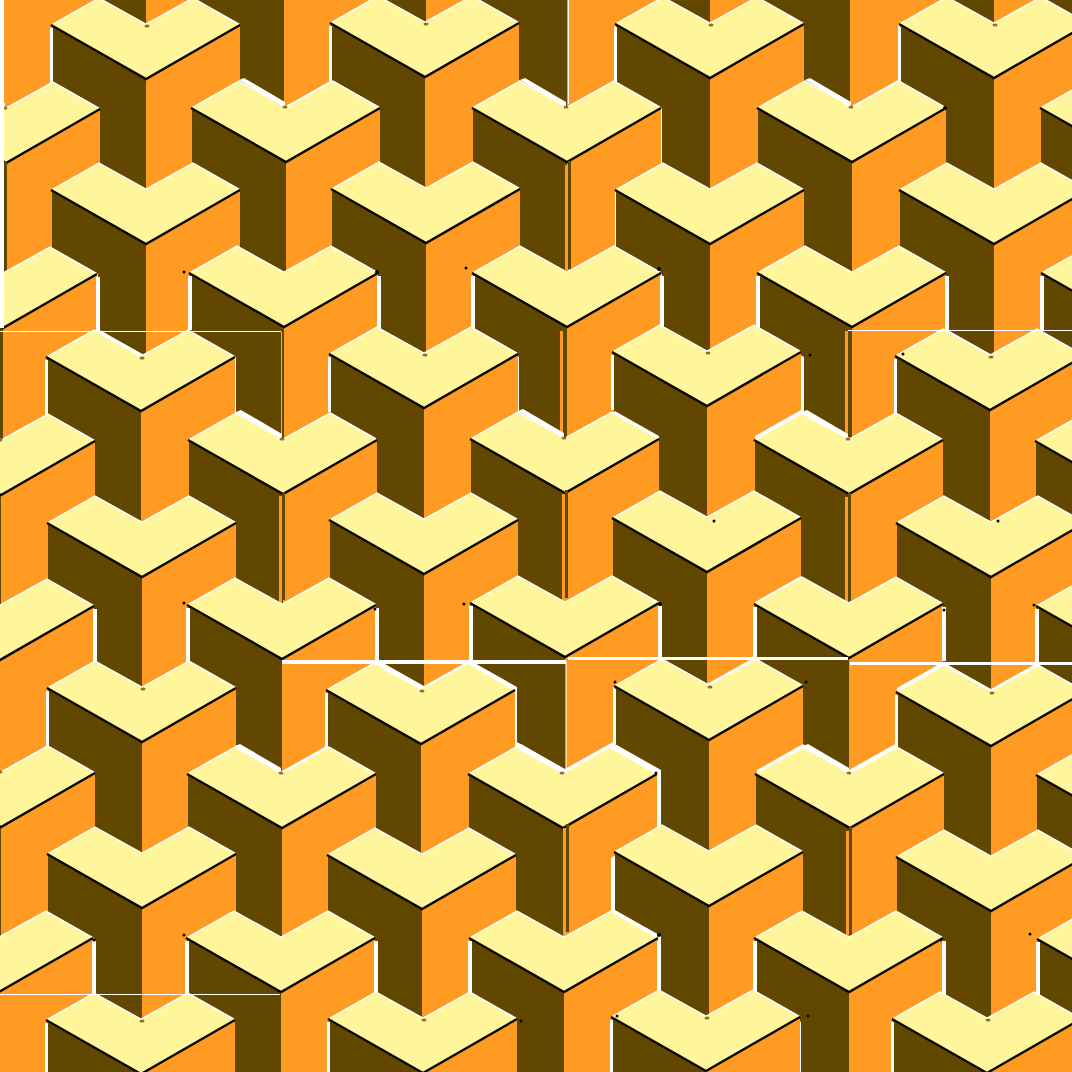
<!DOCTYPE html>
<html lang="en">
<head>
<meta charset="utf-8">
<title>Isometric block pattern</title>
<style>
:root {
  --top: #fff59a;
  --light-side: #ff9a23;
  --dark-side: #624700;
  --edge: #0a0700;
  --gap: #ffffff;
}
html, body { margin: 0; width: 1072px; height: 1072px; overflow: hidden; background: var(--gap); }
svg { display: block; }
.top { fill: var(--top); }
.light { fill: var(--light-side); }
.dark { fill: var(--dark-side); }
.edge { fill: none; stroke: var(--edge); stroke-width: 2.4; }
.rim { fill: none; stroke: var(--gap); stroke-width: 3; }
.gap { fill: var(--gap); }
.speck { fill: var(--edge); }
.knot { fill: var(--dark-side); opacity: .75; }
</style>
</head>
<body>
<svg width="1072" height="1072" viewBox="0 0 1072 1072" role="img" aria-label="Repeating pattern of interlocking isometric blocks">
  <defs>
    <g id="block">
      <path class="dark" d="M-94-53L0 0V112L-48 85V30L-94 4Z"/>
      <path class="light" d="M94-53L0 0V112L48 85V30L94 4Z"/>
      <path class="rim" d="M-93-54L-47-80L0-54L47-80L93-54"/>
      <path class="top" d="M-95-53L-47-80L0-54L47-80L94-53L0 0Z"/>
      <path class="edge" d="M-95-54L0 0L94-54"/>
    </g>
    <g id="block-left-gap">
      <use href="#block"/>
      <rect class="gap" x="-96" y="-51" width="3" height="55"/>
      <ellipse class="knot" cx="1" cy="-53" rx="2.5" ry="1.5"/>
    </g>
    <g id="block-notch-gap">
      <use href="#block"/>
      <path class="gap" d="M-47-82L-42-84L-1-60V-55Z"/>
      <ellipse class="knot" cx="-1" cy="-55" rx="2.5" ry="1.5"/>
    </g>
    <g id="block-side-gaps">
      <use href="#block"/>
      <rect class="gap" x="-96" y="-51" width="4" height="54"/>
      <rect class="gap" x="93" y="-51" width="4" height="54"/>
    </g>
    <g id="seam">
      <rect class="light" x="-3" y="3" width="3" height="107"/>
      <rect class="dark" x="0" y="-1" width="3" height="108"/>
    </g>
  </defs>

  <g id="blocks">
    <g id="row-1">
      <use href="#block" x="146" y="-86"/>
      <use href="#block" x="426" y="-88"/>
      <use href="#block" x="710" y="-88"/>
      <use href="#block" x="994" y="-88"/>
    </g>
    <g id="row-2">
      <use href="#block-side-gaps" x="4" y="-3"/>
      <use href="#block-side-gaps" x="284" y="-5"/>
      <use href="#block-side-gaps" x="567" y="-5"/>
      <use href="#block-side-gaps" x="850" y="-5"/>
      <use href="#block-side-gaps" x="1136" y="-5"/>
    </g>
    <g id="row-3">
      <use href="#block-left-gap" x="146" y="79"/>
      <use href="#block-left-gap" x="425" y="77"/>
      <use href="#block-left-gap" x="710" y="78"/>
      <use href="#block-left-gap" x="994" y="78"/>
    </g>
    <g id="row-4">
      <use href="#block-notch-gap" x="6" y="163"/>
      <use href="#block-notch-gap" x="286" y="162"/>
      <use href="#block-notch-gap" x="567" y="162"/>
      <use href="#block-notch-gap" x="852" y="162"/>
      <use href="#block-notch-gap" x="1135" y="162"/>
      <use href="#seam" x="4" y="163"/>
      <use href="#seam" x="568" y="162"/>
    </g>
    <g id="row-5">
      <use href="#block" x="146" y="244"/>
      <use href="#block" x="426" y="243"/>
      <use href="#block" x="710" y="244"/>
      <use href="#block" x="994" y="244"/>
    </g>
    <g id="row-6">
      <use href="#block-side-gaps" x="3" y="328"/>
      <use href="#block-side-gaps" x="284" y="327"/>
      <use href="#block-side-gaps" x="567" y="327"/>
      <use href="#block-side-gaps" x="852" y="327"/>
      <use href="#block-side-gaps" x="1136" y="327"/>
      <use href="#seam" x="563" y="328"/>
      <use href="#seam" x="848" y="328"/>
    </g>
    <g id="row-7">
      <use href="#block-left-gap" x="141" y="411"/>
      <use href="#block-left-gap" x="424" y="408"/>
      <use href="#block-left-gap" x="707" y="406"/>
      <use href="#block-left-gap" x="990" y="410"/>
    </g>
    <g id="row-8">
      <use href="#block-notch-gap" x="1" y="495"/>
      <use href="#block-notch-gap" x="283" y="494"/>
      <use href="#block-notch-gap" x="565" y="493"/>
      <use href="#block-notch-gap" x="849" y="494"/>
      <use href="#block-notch-gap" x="1130" y="495"/>
      <use href="#seam" x="282" y="493"/>
      <use href="#seam" x="565" y="491"/>
      <use href="#seam" x="848" y="494"/>
    </g>
    <g id="row-9">
      <use href="#block" x="142" y="577"/>
      <use href="#block" x="424" y="574"/>
      <use href="#block" x="707" y="572"/>
      <use href="#block" x="991" y="577"/>
    </g>
    <g id="row-10">
      <use href="#block-side-gaps" x="0" y="660"/>
      <use href="#block-side-gaps" x="282" y="659"/>
      <use href="#block-side-gaps" x="565" y="657"/>
      <use href="#block-side-gaps" x="849" y="658"/>
      <use href="#block-side-gaps" x="1131" y="660"/>
    </g>
    <g id="row-11">
      <use href="#block-left-gap" x="142" y="742"/>
      <use href="#block-left-gap" x="421" y="744"/>
      <use href="#block-left-gap" x="709" y="740"/>
      <use href="#block-left-gap" x="991" y="746"/>
    </g>
    <g id="row-12">
      <use href="#block-notch-gap" x="1" y="827"/>
      <use href="#block-notch-gap" x="282" y="828"/>
      <use href="#block-notch-gap" x="563" y="828"/>
      <use href="#block-notch-gap" x="850" y="828"/>
      <use href="#block-notch-gap" x="1131" y="829"/>
      <use href="#seam" x="566" y="825"/>
      <use href="#seam" x="849" y="828"/>
    </g>
    <g id="row-13">
      <use href="#block" x="142" y="908"/>
      <use href="#block" x="422" y="909"/>
      <use href="#block" x="709" y="906"/>
      <use href="#block" x="991" y="911"/>
    </g>
    <g id="row-14">
      <use href="#block-side-gaps" x="-1" y="992"/>
      <use href="#block-side-gaps" x="281" y="992"/>
      <use href="#block-side-gaps" x="564" y="992"/>
      <use href="#block-side-gaps" x="849" y="992"/>
      <use href="#block-side-gaps" x="1132" y="993"/>
    </g>
    <g id="row-15">
      <use href="#block-left-gap" x="141" y="1074"/>
      <use href="#block-left-gap" x="423" y="1073"/>
      <use href="#block-left-gap" x="706" y="1071"/>
      <use href="#block-left-gap" x="987" y="1073"/>
    </g>
  </g>

  <g id="panel-joints" class="gap">
    <rect x="0" y="0" width="4" height="328"/>
    <rect x="0" y="331" width="281" height="1"/>
    <rect x="848" y="330" width="224" height="1"/>
    <rect x="282" y="660" width="284" height="4"/>
    <rect x="568" y="657" width="280" height="3"/>
    <rect x="850" y="662" width="222" height="3"/>
    <rect x="0" y="994" width="280" height="1"/>
    <rect x="568" y="0" width="1" height="104"/>
    <rect x="566" y="662" width="1" height="108" opacity=".6"/>
    <rect x="281" y="332" width="1" height="104" opacity=".6"/>
  </g>

  <g id="specks" class="speck">
    <circle cx="184" cy="272" r="1.5"/>
    <circle cx="466" cy="268" r="1.5"/>
    <circle cx="659" cy="269" r="2"/>
    <circle cx="377" cy="272" r="2"/>
    <circle cx="945" cy="108" r="2"/>
    <circle cx="810" cy="355" r="1.5"/>
    <circle cx="903" cy="354" r="1.5"/>
    <circle cx="714" cy="521" r="1.5"/>
    <circle cx="998" cy="521" r="1.5"/>
    <circle cx="184" cy="603" r="1.5"/>
    <circle cx="464" cy="604" r="1.5"/>
    <circle cx="375" cy="609" r="1.5"/>
    <circle cx="660" cy="604" r="2"/>
    <circle cx="944" cy="610" r="1.5"/>
    <circle cx="1034" cy="605" r="1.5"/>
    <circle cx="615" cy="682" r="1.5"/>
    <circle cx="806" cy="682" r="1.5"/>
    <circle cx="656" cy="773" r="1.5"/>
    <circle cx="184" cy="935" r="1.5"/>
    <circle cx="659" cy="935" r="2"/>
    <circle cx="941" cy="940" r="1.5"/>
    <circle cx="1030" cy="934" r="1.5"/>
    <circle cx="94" cy="940" r="1.5"/>
    <circle cx="521" cy="1021" r="1.5"/>
    <circle cx="617" cy="1016" r="1.5"/>
    <circle cx="808" cy="1016" r="1.5"/>
  </g>
</svg>
</body>
</html>
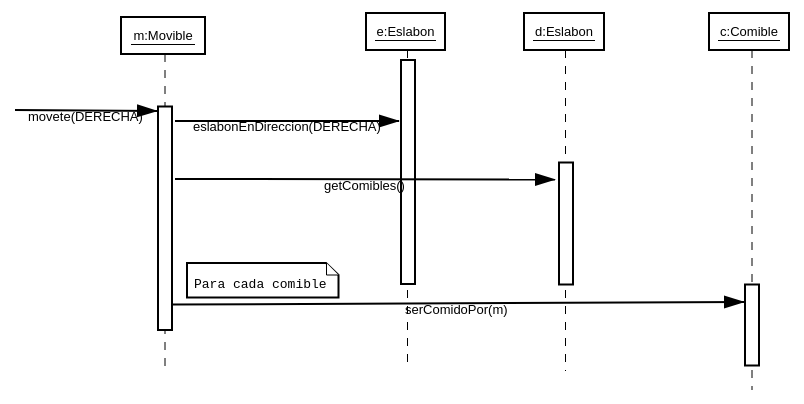
<!DOCTYPE html>
<html lang="es">
<head>
<meta charset="utf-8">
<title>Diagrama de secuencia</title>
<style>
  :root {
    --ink: #000;
    --paper: #fff;
    --sans: "Liberation Sans", Arial, sans-serif;
    --mono: "Liberation Mono", "Courier New", monospace;
  }
  * { box-sizing: border-box; margin: 0; }
  body { width: 804px; height: 404px; overflow: hidden; background: var(--paper); }
  .diagram {
    position: relative;
    width: 804px;
    height: 404px;
    overflow: hidden;
    color: var(--ink);
    font: 13px/15px var(--sans);
    white-space: nowrap;
  }
  .connectors { position: absolute; inset: 0; display: block; }
  .lifeline { stroke: var(--ink); stroke-width: 1; stroke-dasharray: 8 8; }
  .activation { fill: var(--paper); stroke: var(--ink); stroke-width: 2; }
  .arrow { stroke: var(--ink); stroke-width: 2; }
  .note-shape { fill: var(--paper); stroke: var(--ink); stroke-width: 2; }
  .note-fold { fill: var(--paper); stroke: var(--ink); stroke-width: 1; }

  .object {
    position: absolute;
    display: flex;
    justify-content: center;
    height: 39px;
    padding-top: 10px;
    border: 2px solid var(--ink);
    background: var(--paper);
  }
  .object span { height: 17px; padding: 0 2px; border-bottom: 1px solid var(--ink); }
  .object-m { left: 120px; top: 16px; width: 86px; }
  .object-e { left: 365px; top: 12px; width: 81px; }
  .object-d { left: 523px; top: 12px; width: 82px; }
  .object-c { left: 708px; top: 12px; width: 82px; }

  .message, .note { position: absolute; }
  .movete { left: 28px; top: 109px; }
  .eslabon { left: 193px; top: 119px; }
  .comibles { left: 324px; top: 178px; }
  .comido { left: 405px; top: 302px; }
  .note { left: 194px; top: 277px; font-family: var(--mono); }
</style>
</head>
<body>
<main class="diagram">
  <svg class="connectors" width="804" height="404" viewBox="0 0 804 404" aria-hidden="true">
    <defs>
      <marker id="arrowhead" markerUnits="userSpaceOnUse" markerWidth="21" markerHeight="14" refX="20" refY="7" orient="auto">
        <polygon points="0,0.5 21,7 0,13.5"/>
      </marker>
    </defs>

    <g class="lifelines">
      <line class="lifeline" x1="165" y1="54" x2="165" y2="368"/>
      <line class="lifeline" x1="407.5" y1="50" x2="407.5" y2="362"/>
      <line class="lifeline" x1="565.5" y1="50" x2="565.5" y2="371"/>
      <line class="lifeline" x1="752" y1="50" x2="752" y2="390"/>
    </g>

    <g class="activations">
      <rect class="activation" x="158" y="106.5" width="14" height="223.5"/>
      <rect class="activation" x="401" y="60" width="14" height="224"/>
      <rect class="activation" x="559" y="162.5" width="14" height="122"/>
      <rect class="activation" x="745" y="284.5" width="14" height="81"/>
    </g>

    <g class="arrows" marker-end="url(#arrowhead)">
      <line class="arrow" x1="15" y1="110" x2="157" y2="111" marker-end="url(#arrowhead)"/>
      <line class="arrow" x1="175" y1="121" x2="399" y2="121" marker-end="url(#arrowhead)"/>
      <line class="arrow" x1="175" y1="179" x2="555" y2="179.5" marker-end="url(#arrowhead)"/>
      <line class="arrow" x1="172" y1="304.5" x2="744" y2="302" marker-end="url(#arrowhead)"/>
    </g>

    <polygon class="note-shape" points="187,263 326,263 338.5,275 338.5,297.5 187,297.5"/>
    <polyline class="note-fold" points="326.5,263 326.5,275 338.5,275"/>
  </svg>

  <div class="object object-m"><span>m:Movible</span></div>
  <div class="object object-e"><span>e:Eslabon</span></div>
  <div class="object object-d"><span>d:Eslabon</span></div>
  <div class="object object-c"><span>c:Comible</span></div>

  <p class="message movete">movete(DERECHA)</p>
  <p class="message eslabon">eslabonEnDireccion(DERECHA)</p>
  <p class="message comibles">getComibles()</p>
  <p class="note">Para cada comible</p>
  <p class="message comido">serComidoPor(m)</p>
</main>
</body>
</html>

(Try it)
Search the listing for "arrowhead" and copy each line holding it.

(Response to the task)
      <marker id="arrowhead" markerUnits="userSpaceOnUse" markerWidth="21" markerHeight="14" refX="20" refY="7" orient="auto">
    <g class="arrows" marker-end="url(#arrowhead)">
      <line class="arrow" x1="15" y1="110" x2="157" y2="111" marker-end="url(#arrowhead)"/>
      <line class="arrow" x1="175" y1="121" x2="399" y2="121" marker-end="url(#arrowhead)"/>
      <line class="arrow" x1="175" y1="179" x2="555" y2="179.5" marker-end="url(#arrowhead)"/>
      <line class="arrow" x1="172" y1="304.5" x2="744" y2="302" marker-end="url(#arrowhead)"/>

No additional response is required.